# What to work on
Work out how many lines in the material beneath contain "attrs". Give only that number.
──────── Excerpted records
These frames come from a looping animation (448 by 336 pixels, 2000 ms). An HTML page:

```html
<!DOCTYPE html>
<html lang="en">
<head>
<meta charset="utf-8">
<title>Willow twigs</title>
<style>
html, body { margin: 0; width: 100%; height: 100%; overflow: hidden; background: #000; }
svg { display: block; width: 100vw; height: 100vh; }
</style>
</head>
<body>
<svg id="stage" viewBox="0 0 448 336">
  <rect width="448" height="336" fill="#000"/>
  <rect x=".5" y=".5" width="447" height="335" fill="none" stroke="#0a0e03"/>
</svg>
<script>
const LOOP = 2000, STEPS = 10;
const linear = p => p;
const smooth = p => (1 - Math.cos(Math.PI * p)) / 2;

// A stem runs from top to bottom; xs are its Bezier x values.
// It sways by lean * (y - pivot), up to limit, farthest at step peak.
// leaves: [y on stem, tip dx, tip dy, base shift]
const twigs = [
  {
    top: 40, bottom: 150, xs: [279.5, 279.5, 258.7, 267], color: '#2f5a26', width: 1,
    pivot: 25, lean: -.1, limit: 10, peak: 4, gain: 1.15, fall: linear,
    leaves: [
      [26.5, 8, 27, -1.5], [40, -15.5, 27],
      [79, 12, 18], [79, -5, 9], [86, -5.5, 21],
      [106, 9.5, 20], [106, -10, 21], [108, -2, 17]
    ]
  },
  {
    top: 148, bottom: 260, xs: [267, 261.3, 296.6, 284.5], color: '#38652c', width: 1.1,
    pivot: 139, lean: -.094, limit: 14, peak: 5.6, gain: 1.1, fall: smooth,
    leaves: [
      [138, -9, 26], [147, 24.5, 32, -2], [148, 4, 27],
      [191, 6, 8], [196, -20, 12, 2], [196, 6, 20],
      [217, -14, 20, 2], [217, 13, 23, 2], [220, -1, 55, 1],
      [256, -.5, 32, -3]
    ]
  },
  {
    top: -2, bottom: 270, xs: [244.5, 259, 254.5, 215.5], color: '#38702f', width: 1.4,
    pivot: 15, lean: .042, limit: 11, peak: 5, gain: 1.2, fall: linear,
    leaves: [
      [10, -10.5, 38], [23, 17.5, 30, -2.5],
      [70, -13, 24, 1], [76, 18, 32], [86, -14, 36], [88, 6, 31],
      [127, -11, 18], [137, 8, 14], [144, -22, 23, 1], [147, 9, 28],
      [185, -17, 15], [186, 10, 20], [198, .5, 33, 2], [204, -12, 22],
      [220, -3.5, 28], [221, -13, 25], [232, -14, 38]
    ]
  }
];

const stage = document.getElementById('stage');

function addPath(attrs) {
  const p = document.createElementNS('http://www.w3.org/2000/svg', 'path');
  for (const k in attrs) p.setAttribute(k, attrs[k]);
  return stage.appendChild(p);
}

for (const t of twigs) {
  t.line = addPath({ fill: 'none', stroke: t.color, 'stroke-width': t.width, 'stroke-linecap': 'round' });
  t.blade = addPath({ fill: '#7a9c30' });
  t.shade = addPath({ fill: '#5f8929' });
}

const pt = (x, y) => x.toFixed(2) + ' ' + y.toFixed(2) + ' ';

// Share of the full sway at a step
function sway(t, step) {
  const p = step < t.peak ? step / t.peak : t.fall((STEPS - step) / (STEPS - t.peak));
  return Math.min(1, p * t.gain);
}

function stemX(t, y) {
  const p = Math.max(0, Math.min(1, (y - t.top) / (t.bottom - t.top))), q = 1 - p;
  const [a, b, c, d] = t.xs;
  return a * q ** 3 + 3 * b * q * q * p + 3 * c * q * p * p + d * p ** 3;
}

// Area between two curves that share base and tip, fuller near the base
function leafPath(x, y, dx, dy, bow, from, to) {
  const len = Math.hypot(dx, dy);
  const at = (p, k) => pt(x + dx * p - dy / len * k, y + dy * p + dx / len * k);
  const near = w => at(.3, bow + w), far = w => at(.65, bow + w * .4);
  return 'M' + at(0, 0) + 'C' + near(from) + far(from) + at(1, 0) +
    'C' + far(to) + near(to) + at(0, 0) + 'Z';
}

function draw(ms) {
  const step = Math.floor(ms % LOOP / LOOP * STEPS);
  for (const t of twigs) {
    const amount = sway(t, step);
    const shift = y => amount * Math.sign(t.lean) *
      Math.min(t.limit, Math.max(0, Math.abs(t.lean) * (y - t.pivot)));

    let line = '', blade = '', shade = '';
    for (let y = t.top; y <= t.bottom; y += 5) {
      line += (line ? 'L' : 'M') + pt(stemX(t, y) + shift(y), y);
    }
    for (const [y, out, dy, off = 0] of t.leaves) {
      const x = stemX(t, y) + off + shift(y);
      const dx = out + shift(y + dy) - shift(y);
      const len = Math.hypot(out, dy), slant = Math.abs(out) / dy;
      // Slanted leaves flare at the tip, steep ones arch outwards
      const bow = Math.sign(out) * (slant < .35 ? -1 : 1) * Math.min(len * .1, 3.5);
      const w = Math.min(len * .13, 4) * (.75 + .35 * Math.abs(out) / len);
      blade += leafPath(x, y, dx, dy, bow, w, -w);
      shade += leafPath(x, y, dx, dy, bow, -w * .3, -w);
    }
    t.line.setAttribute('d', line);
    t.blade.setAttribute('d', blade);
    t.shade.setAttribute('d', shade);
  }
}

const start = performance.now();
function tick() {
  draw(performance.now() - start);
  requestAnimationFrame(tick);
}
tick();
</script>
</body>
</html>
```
────────────────
# Exercise solution
2